** YOUR ASSIGNMENT **
No pictures in the copy, please: retype all the records exactly.

** SUPPLIED INFORMATION **
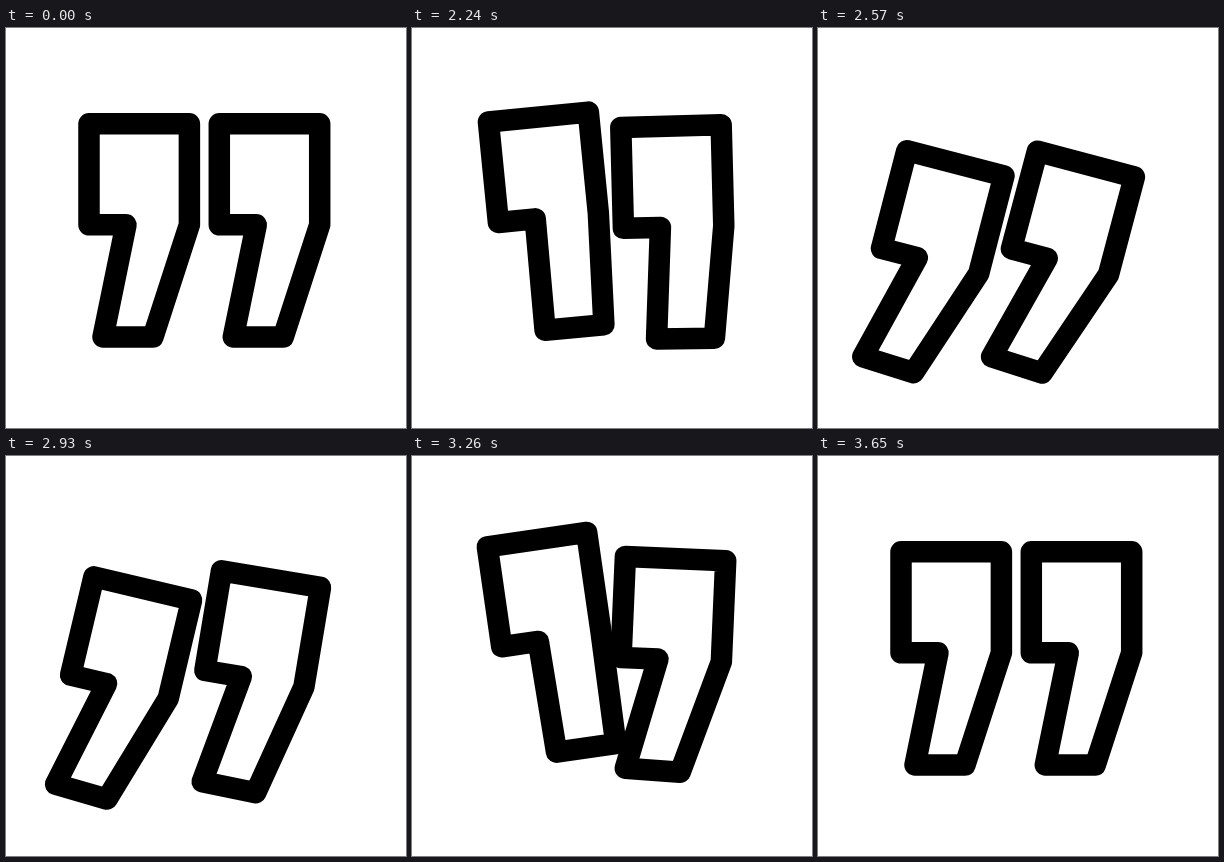
An HTML page for the animation above (3740 ms loop, 400 px wide and 400 px high).

```html
<!DOCTYPE html>
<html lang="en">
<head>
<meta charset="utf-8">
<title>Swinging quotation marks</title>
<style>
  html, body { margin: 0; width: 100%; height: 100%; overflow: hidden; background: #fff; }
  svg { display: block; width: 100%; height: 100%; }
  path { fill: none; stroke: #000; stroke-width: 21.5; stroke-linejoin: round; }
</style>
</head>
<body>
<svg viewBox="0 0 400 400"><path id="left"/><path id="right"/></svg>
<script>
const LOOP = 3740, START = 2030, END = 3650, STEP = 30;

// Pose: shift x, shift y, angle, tail left x, tail left y, tail right x.
// Tail positions are measured from the top left corner of the unrotated head.
const REST    = [0, 0, 0, 14, 213.2, 64];
const FORWARD = [-0.8, -14, -8.8, 40, 213.2, 100];
const BACK    = [-8.6, 38.7, 14.9, 8.5, 210.5, 61.5];
const SETTLE  = [-2.2, 8, 3.1, 7.3, 211.4, 62];

const smooth = p => (1 - Math.cos(Math.PI * p)) / 2;
const cubicIn = p => p ** 3;
const sineOut = p => Math.sin(Math.PI / 2 * p);
const mix = (a, b, p) => a.map((v, i) => v + (b[i] - v) * p);

const LEAVING = mix(BACK, FORWARD, 0.2);

// Each key: time, pose, easing used on the way to it.
const makeTrack = (rest, forward, back, leaving, forwardAgain, settle, stop) => [
  [rest, REST], [forward, FORWARD, smooth], [back, BACK, smooth],
  [leaving, LEAVING, cubicIn], [forwardAgain, FORWARD, sineOut],
  [settle, SETTLE, smooth], [stop, REST, smooth]
];

const quotes = [
  { path: document.getElementById("left"), x: 133.2,
    track: makeTrack(1990, 2125, 2610, 3075, 3295, 3440, 3700) },
  { path: document.getElementById("right"), x: 263.5,
    track: makeTrack(2000, 2090, 2490, 2925, 3145, 3280, 3560) }
];

function poseAt(track, t) {
  if (t < START || t >= END) return REST;
  const next = track.findIndex(key => key[0] > t);
  if (next < 0) return REST;
  const [from, a] = track[next - 1], [to, b, ease] = track[next];
  return mix(a, b, ease((t - from) / (to - from)));
}

function outline(x, [dx, dy, angle, tailLeft, tailLeftY, tailRight]) {
  const c = Math.cos(angle * Math.PI / 180), s = Math.sin(angle * Math.PI / 180);
  const points = [
    [0, 0], [100.4, 0], [100.4, 101], [tailRight, 213.2],
    [tailLeft, tailLeftY], [37, 101], [0, 101]
  ].map(([px, py]) => {
    const u = px - 50.2, v = py - 50.5;
    return [x + dx + u * c - v * s, 146.3 + dy + u * s + v * c];
  });
  return "M" + points.join("L") + "Z";
}

function draw(now) {
  let t = now % LOOP;
  if (t >= START) t = START + Math.floor((t - START) / STEP) * STEP;
  for (const { path, x, track } of quotes) path.setAttribute("d", outline(x, poseAt(track, t)));
}

const begin = performance.now();
function tick() {
  draw(performance.now() - begin);
  requestAnimationFrame(tick);
}
tick();
</script>
</body>
</html>
```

** ANSWER TO THE EXERCISE **
An HTML page for the animation above (3740 ms loop, 400 px wide and 400 px high).

```html
<!DOCTYPE html>
<html lang="en">
<head>
<meta charset="utf-8">
<title>Swinging quotation marks</title>
<style>
  html, body { margin: 0; width: 100%; height: 100%; overflow: hidden; background: #fff; }
  svg { display: block; width: 100%; height: 100%; }
  path { fill: none; stroke: #000; stroke-width: 21.5; stroke-linejoin: round; }
</style>
</head>
<body>
<svg viewBox="0 0 400 400"><path id="left"/><path id="right"/></svg>
<script>
const LOOP = 3740, START = 2030, END = 3650, STEP = 30;

// Pose: shift x, shift y, angle, tail left x, tail left y, tail right x.
// Tail positions are measured from the top left corner of the unrotated head.
const REST    = [0, 0, 0, 14, 213.2, 64];
const FORWARD = [-0.8, -14, -8.8, 40, 213.2, 100];
const BACK    = [-8.6, 38.7, 14.9, 8.5, 210.5, 61.5];
const SETTLE  = [-2.2, 8, 3.1, 7.3, 211.4, 62];

const smooth = p => (1 - Math.cos(Math.PI * p)) / 2;
const cubicIn = p => p ** 3;
const sineOut = p => Math.sin(Math.PI / 2 * p);
const mix = (a, b, p) => a.map((v, i) => v + (b[i] - v) * p);

const LEAVING = mix(BACK, FORWARD, 0.2);

// Each key: time, pose, easing used on the way to it.
const makeTrack = (rest, forward, back, leaving, forwardAgain, settle, stop) => [
  [rest, REST], [forward, FORWARD, smooth], [back, BACK, smooth],
  [leaving, LEAVING, cubicIn], [forwardAgain, FORWARD, sineOut],
  [settle, SETTLE, smooth], [stop, REST, smooth]
];

const quotes = [
  { path: document.getElementById("left"), x: 133.2,
    track: makeTrack(1990, 2125, 2610, 3075, 3295, 3440, 3700) },
  { path: document.getElementById("right"), x: 263.5,
    track: makeTrack(2000, 2090, 2490, 2925, 3145, 3280, 3560) }
];

function poseAt(track, t) {
  if (t < START || t >= END) return REST;
  const next = track.findIndex(key => key[0] > t);
  if (next < 0) return REST;
  const [from, a] = track[next - 1], [to, b, ease] = track[next];
  return mix(a, b, ease((t - from) / (to - from)));
}

function outline(x, [dx, dy, angle, tailLeft, tailLeftY, tailRight]) {
  const c = Math.cos(angle * Math.PI / 180), s = Math.sin(angle * Math.PI / 180);
  const points = [
    [0, 0], [100.4, 0], [100.4, 101], [tailRight, 213.2],
    [tailLeft, tailLeftY], [37, 101], [0, 101]
  ].map(([px, py]) => {
    const u = px - 50.2, v = py - 50.5;
    return [x + dx + u * c - v * s, 146.3 + dy + u * s + v * c];
  });
  return "M" + points.join("L") + "Z";
}

function draw(now) {
  let t = now % LOOP;
  if (t >= START) t = START + Math.floor((t - START) / STEP) * STEP;
  for (const { path, x, track } of quotes) path.setAttribute("d", outline(x, poseAt(track, t)));
}

const begin = performance.now();
function tick() {
  draw(performance.now() - begin);
  requestAnimationFrame(tick);
}
tick();
</script>
</body>
</html>
```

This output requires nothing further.